    my son has a 3 1/2 year old cockapoo, great dog, can walk off leash, very gentle, listens well, no accidents in the house at all, unless he leaves for work or other activities. He has tried putting the dog in a smaller crate so he only has room to turn around, gives him toys, walks him, puts out to potty before he leaves, and every single time the dog pees in crate. Tried putting him in bathroom on a squishy dog bed that he loves and puts up baby gate, the dog pees. My son just doesn’t know what he can do to stop this behavior.

  16. Connie and Rick on November 20, 2016

    I would love to know just where in my house, you are hiding – because every post you send seems to fit what we are experiencing with our pup at that moment. Just yesterday, my husband and I were saying that we needed to practice the doorbell ringing. We have an 8 1/2 month dobe, Julie – and I have a feeling that she and your Remy are a great deal alike! Thanks for all of the advice you have sent!! We’re trying hard……… LOL Julie is going to be a great dog, some day!

  17. Sharon on November 20, 2016

    We have 5 dogs. Every one of them knows how to do this individually, but when they are all together mob rule takes over. Short of always having 5 friends (one per dog) to help with door greetings, any other ideas?

  18. katherine on November 21, 2016

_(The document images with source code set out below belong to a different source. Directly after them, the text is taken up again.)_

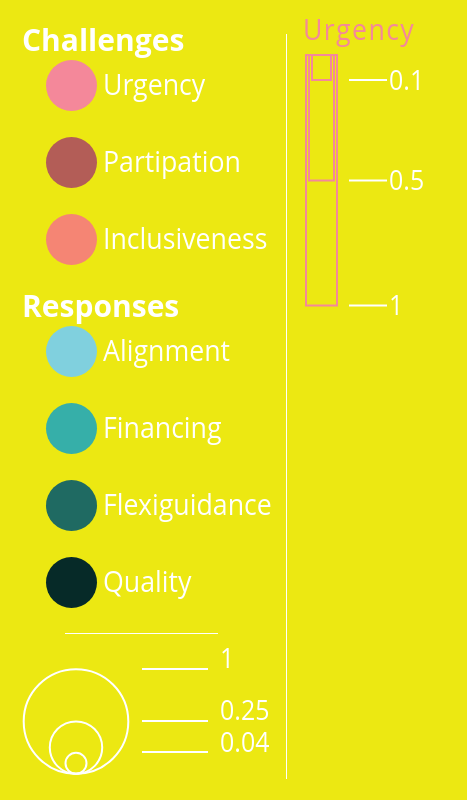
<!DOCTYPE html>
<html lang="en">
<head>
<meta charset="utf-8">
<title>Legend: challenges and responses</title>
<style>
:root {
  --ground: #ece812;
  --ink: #ffffff;
  --urgency: #f4889a;
  --participation: #b35d57;
  --inclusiveness: #f58574;
  --alignment: #80d0de;
  --financing: #36afa9;
  --flexiguidance: #1f6a62;
  --quality: #062a28;
}
* { box-sizing: border-box; margin: 0; padding: 0; }
html, body { width: 467px; height: 800px; overflow: hidden; }
body { background: var(--ground); color: var(--ink); font-family: "Open Sans", "Noto Sans", sans-serif; }
.legend { position: relative; width: 467px; height: 800px; overflow: hidden; background: var(--ground); }
.categories { width: 286px; padding: 20px 0 0 22px; }
.group + .group { margin-top: 21px; }
h2 { height: 40px; font-size: 30px; font-weight: 700; line-height: 40px; }
ul { display: flex; flex-direction: column; gap: 26px; padding-left: 24px; list-style: none; }
li { display: flex; align-items: center; gap: 6px; height: 51px; }
.dot { flex: none; width: 51px; height: 51px; border-radius: 50%; background: var(--tone); }
.label { margin-bottom: 4px; font-size: 30px; line-height: 40px; white-space: nowrap; transform: scaleX(.89); transform-origin: left; }
.rules { position: absolute; inset: 0; fill: none; stroke: var(--ink); stroke-width: 2; }
.rules .hairline { stroke-width: 1; }
.rules .bars { stroke: var(--urgency); }
.bar-title { position: absolute; left: 303px; top: 9px; height: 40px; color: var(--urgency); font-size: 30px; font-weight: 400; letter-spacing: 1.6px; line-height: 40px; transform: scaleX(.89); transform-origin: left; }
.value { position: absolute; left: var(--x); top: var(--y); font-size: 28px; line-height: 28px; transform: scaleX(.89); transform-origin: left; }
.circle-scale { --x: 220px; }
.bar-scale { --x: 389px; }
</style>
</head>
<body>
<main class="legend">
  <div class="categories">
    <section class="group">
      <h2>Challenges</h2>
      <ul>
        <li style="--tone: var(--urgency)"><span class="dot"></span><span class="label">Urgency</span></li>
        <li style="--tone: var(--participation)"><span class="dot"></span><span class="label">Partipation</span></li>
        <li style="--tone: var(--inclusiveness)"><span class="dot"></span><span class="label">Inclusiveness</span></li>
      </ul>
    </section>
    <section class="group">
      <h2>Responses</h2>
      <ul>
        <li style="--tone: var(--alignment)"><span class="dot"></span><span class="label">Alignment</span></li>
        <li style="--tone: var(--financing)"><span class="dot"></span><span class="label">Financing</span></li>
        <li style="--tone: var(--flexiguidance)"><span class="dot"></span><span class="label">Flexiguidance</span></li>
        <li style="--tone: var(--quality)"><span class="dot"></span><span class="label">Quality</span></li>
      </ul>
    </section>
  </div>

  <svg class="rules" width="467" height="800" viewBox="0 0 467 800" aria-hidden="true">
    <g class="hairline">
      <line x1="286.5" y1="34" x2="286.5" y2="779"/>
      <line x1="65" y1="633.5" x2="218" y2="633.5"/>
    </g>
    <g class="circles">
      <circle cx="76" cy="721.5" r="52.3"/>
      <circle cx="76" cy="747.6" r="26.2"/>
      <circle cx="76" cy="763.3" r="10.5"/>
    </g>
    <g class="circle-ticks">
      <line x1="142" y1="669" x2="208" y2="669"/>
      <line x1="142" y1="721" x2="208" y2="721"/>
      <line x1="142" y1="752" x2="208" y2="752"/>
    </g>
    <g class="bars">
      <rect x="306" y="55" width="31" height="250.5"/>
      <rect x="309" y="55" width="25" height="125.5"/>
      <rect x="312" y="55" width="19" height="25"/>
    </g>
    <g class="bar-ticks">
      <line x1="349" y1="80" x2="387" y2="80"/>
      <line x1="349" y1="180.5" x2="387" y2="180.5"/>
      <line x1="349" y1="305.5" x2="387" y2="305.5"/>
    </g>
  </svg>

  <section class="circle-scale">
    <span class="value" style="--y: 643px">1</span>
    <span class="value" style="--y: 695px">0.25</span>
    <span class="value" style="--y: 727px">0.04</span>
  </section>

  <section class="bar-scale">
    <h3 class="bar-title">Urgency</h3>
    <span class="value" style="--y: 65px">0.1</span>
    <span class="value" style="--y: 165px">0.5</span>
    <span class="value" style="--y: 290px">1</span>
  </section>
</main>
</body>
</html>
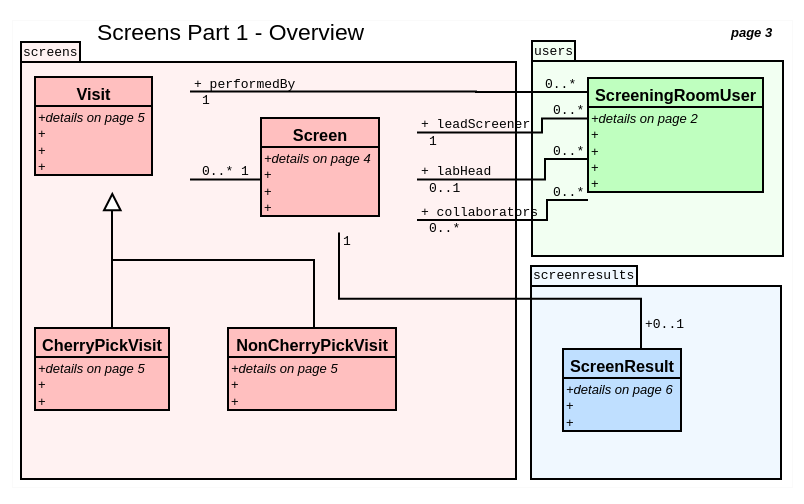
<!DOCTYPE html>
<html lang="en">
<head>
<meta charset="utf-8">
<title>Screens Part 1 - Overview</title>
<style>
:root {
  --ink: #000;
  --paper: #fff;
  --frame: #fafafa;
  --screens-bg: #fff2f2;
  --screens-class: #ffbfbf;
  --users-bg: #f2fff2;
  --users-class: #bfffbf;
  --results-bg: #f0f8ff;
  --results-class: #bfdfff;
  --sans: "Liberation Sans", Arial, sans-serif;
  --mono: "Liberation Mono", "Courier New", monospace;
}
* { box-sizing: border-box; margin: 0; padding: 0; }
html, body { width: 804px; height: 504px; overflow: hidden; background: var(--paper); color: var(--ink); }
.diagram { position: relative; width: 804px; height: 504px; overflow: hidden; font-family: var(--sans); }
.page-frame { position: absolute; left: 12px; top: 20px; width: 781px; height: 468px; border: 1px solid var(--frame); }
h1 { position: absolute; left: 97px; top: 19px; font-size: 22.9px; font-weight: 400; line-height: 27px; white-space: nowrap; }
.page-number { position: absolute; left: 731px; top: 25px; font: italic bold 13px/16px var(--sans); white-space: nowrap; }

.package { position: absolute; display: flex; flex-direction: column; align-items: flex-start; }
.package-tab { height: 22px; margin-bottom: -2px; padding: 2px 0 0 1px; border: 2px solid var(--ink); font: 13px/16px var(--mono); white-space: nowrap; }
.package-body { flex: 1; width: 100%; border: 2px solid var(--ink); }
.package-tab, .package-body { background: var(--package-bg); }
.screens { --package-bg: var(--screens-bg); left: 20px; top: 41px; width: 497px; height: 439px; }
.screens .package-tab { width: 61px; }
.users { --package-bg: var(--users-bg); left: 531px; top: 40px; width: 253px; height: 217px; }
.users .package-tab { width: 45px; }
.results { --package-bg: var(--results-bg); left: 530px; top: 265px; width: 252px; height: 215px; }
.results .package-tab { width: 108px; padding-top: 1px; }

.connectors { position: absolute; left: 0; top: 0; fill: none; stroke: var(--ink); stroke-width: 2; }

.class { position: absolute; border: 2px solid var(--ink); background: var(--class-bg); }
.class h2 { height: 29px; padding-top: 3px; border-bottom: 2px solid var(--ink); font-size: 16.3px; line-height: 26px; text-align: center; white-space: nowrap; }
.class ul { padding: 3px 0 0 2px; list-style: none; font-size: 13px; line-height: 16.3px; white-space: nowrap; }
.class li:first-child { font-style: italic; }
.pink { --class-bg: var(--screens-class); }
.green { --class-bg: var(--users-class); }
.blue { --class-bg: var(--results-class); }
.visit { left: 34px; top: 76px; width: 119px; height: 100px; }
.screen { left: 260px; top: 117px; width: 120px; height: 100px; }
.cherry-pick-visit { left: 34px; top: 327px; width: 136px; height: 84px; }
.non-cherry-pick-visit { left: 227px; top: 327px; width: 170px; height: 84px; }
.screening-room-user { left: 587px; top: 77px; width: 177px; height: 116px; }
.screen-result { left: 562px; top: 348px; width: 120px; height: 84px; }

.label { position: absolute; left: var(--x); top: var(--y); font: 13px/16px var(--mono); white-space: nowrap; }
</style>
</head>
<body>
<main class="diagram">
  <div class="page-frame"></div>
  <h1>Screens Part 1 - Overview</h1>
  <p class="page-number">page 3</p>

  <section class="package screens">
    <div class="package-tab">screens</div>
    <div class="package-body"></div>
  </section>
  <section class="package users">
    <div class="package-tab">users</div>
    <div class="package-body"></div>
  </section>
  <section class="package results">
    <div class="package-tab">screenresults</div>
    <div class="package-body"></div>
  </section>

  <svg class="connectors" width="804" height="504" viewBox="0 0 804 504" aria-hidden="true">
    <path d="M190 91.6H476V92H588"/>
    <path d="M417 132.5H542V118.5H588"/>
    <path d="M417 179.5H545V159H588"/>
    <path d="M417 220H547V200H588"/>
    <path d="M190 179.5H261"/>
    <path d="M339 232.5V298.7H641V349"/>
    <path d="M112 210V328M112 260H314V328"/>
    <polygon points="112.3,194 104,210.3 120.6,210.3" fill="#fff"/>
  </svg>

  <article class="class pink visit">
    <h2>Visit</h2>
    <ul><li>+details on page 5</li><li>+</li><li>+</li><li>+</li></ul>
  </article>
  <article class="class pink screen">
    <h2>Screen</h2>
    <ul><li>+details on page 4</li><li>+</li><li>+</li><li>+</li></ul>
  </article>
  <article class="class pink cherry-pick-visit">
    <h2>CherryPickVisit</h2>
    <ul><li>+details on page 5</li><li>+</li><li>+</li></ul>
  </article>
  <article class="class pink non-cherry-pick-visit">
    <h2>NonCherryPickVisit</h2>
    <ul><li>+details on page 5</li><li>+</li><li>+</li></ul>
  </article>
  <article class="class green screening-room-user">
    <h2>ScreeningRoomUser</h2>
    <ul><li>+details on page 2</li><li>+</li><li>+</li><li>+</li><li>+</li></ul>
  </article>
  <article class="class blue screen-result">
    <h2>ScreenResult</h2>
    <ul><li>+details on page 6</li><li>+</li><li>+</li></ul>
  </article>

  <span class="label" style="--x:194px;--y:77px">+ performedBy</span>
  <span class="label" style="--x:202px;--y:93px">1</span>
  <span class="label" style="--x:545px;--y:77px">0..*</span>
  <span class="label" style="--x:421px;--y:117px">+ leadScreener</span>
  <span class="label" style="--x:429px;--y:134px">1</span>
  <span class="label" style="--x:553px;--y:103px">0..*</span>
  <span class="label" style="--x:421px;--y:164px">+ labHead</span>
  <span class="label" style="--x:429px;--y:181px">0..1</span>
  <span class="label" style="--x:553px;--y:144px">0..*</span>
  <span class="label" style="--x:421px;--y:205px">+ collaborators</span>
  <span class="label" style="--x:429px;--y:221px">0..*</span>
  <span class="label" style="--x:553px;--y:185px">0..*</span>
  <span class="label" style="--x:202px;--y:164px">0..* 1</span>
  <span class="label" style="--x:343px;--y:234px">1</span>
  <span class="label" style="--x:645px;--y:317px">+0..1</span>
</main>
</body>
</html>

    Good tips. When coco here’s the doorbell which plays songs she goes nuts and runs to the door. I tell her ok now go to your room and she knows to go lay on her bed. She also knows if it is family or a friend she can come out after a couple of minutes. If its the maintenance person to fix something in the apartment she will stay on her bed until he leaves or I call her. Most of the time we don’t close the door to her room. If there is ever a dangerous situation that may occur she would come out and protect family members. She is very alert and what he’s everything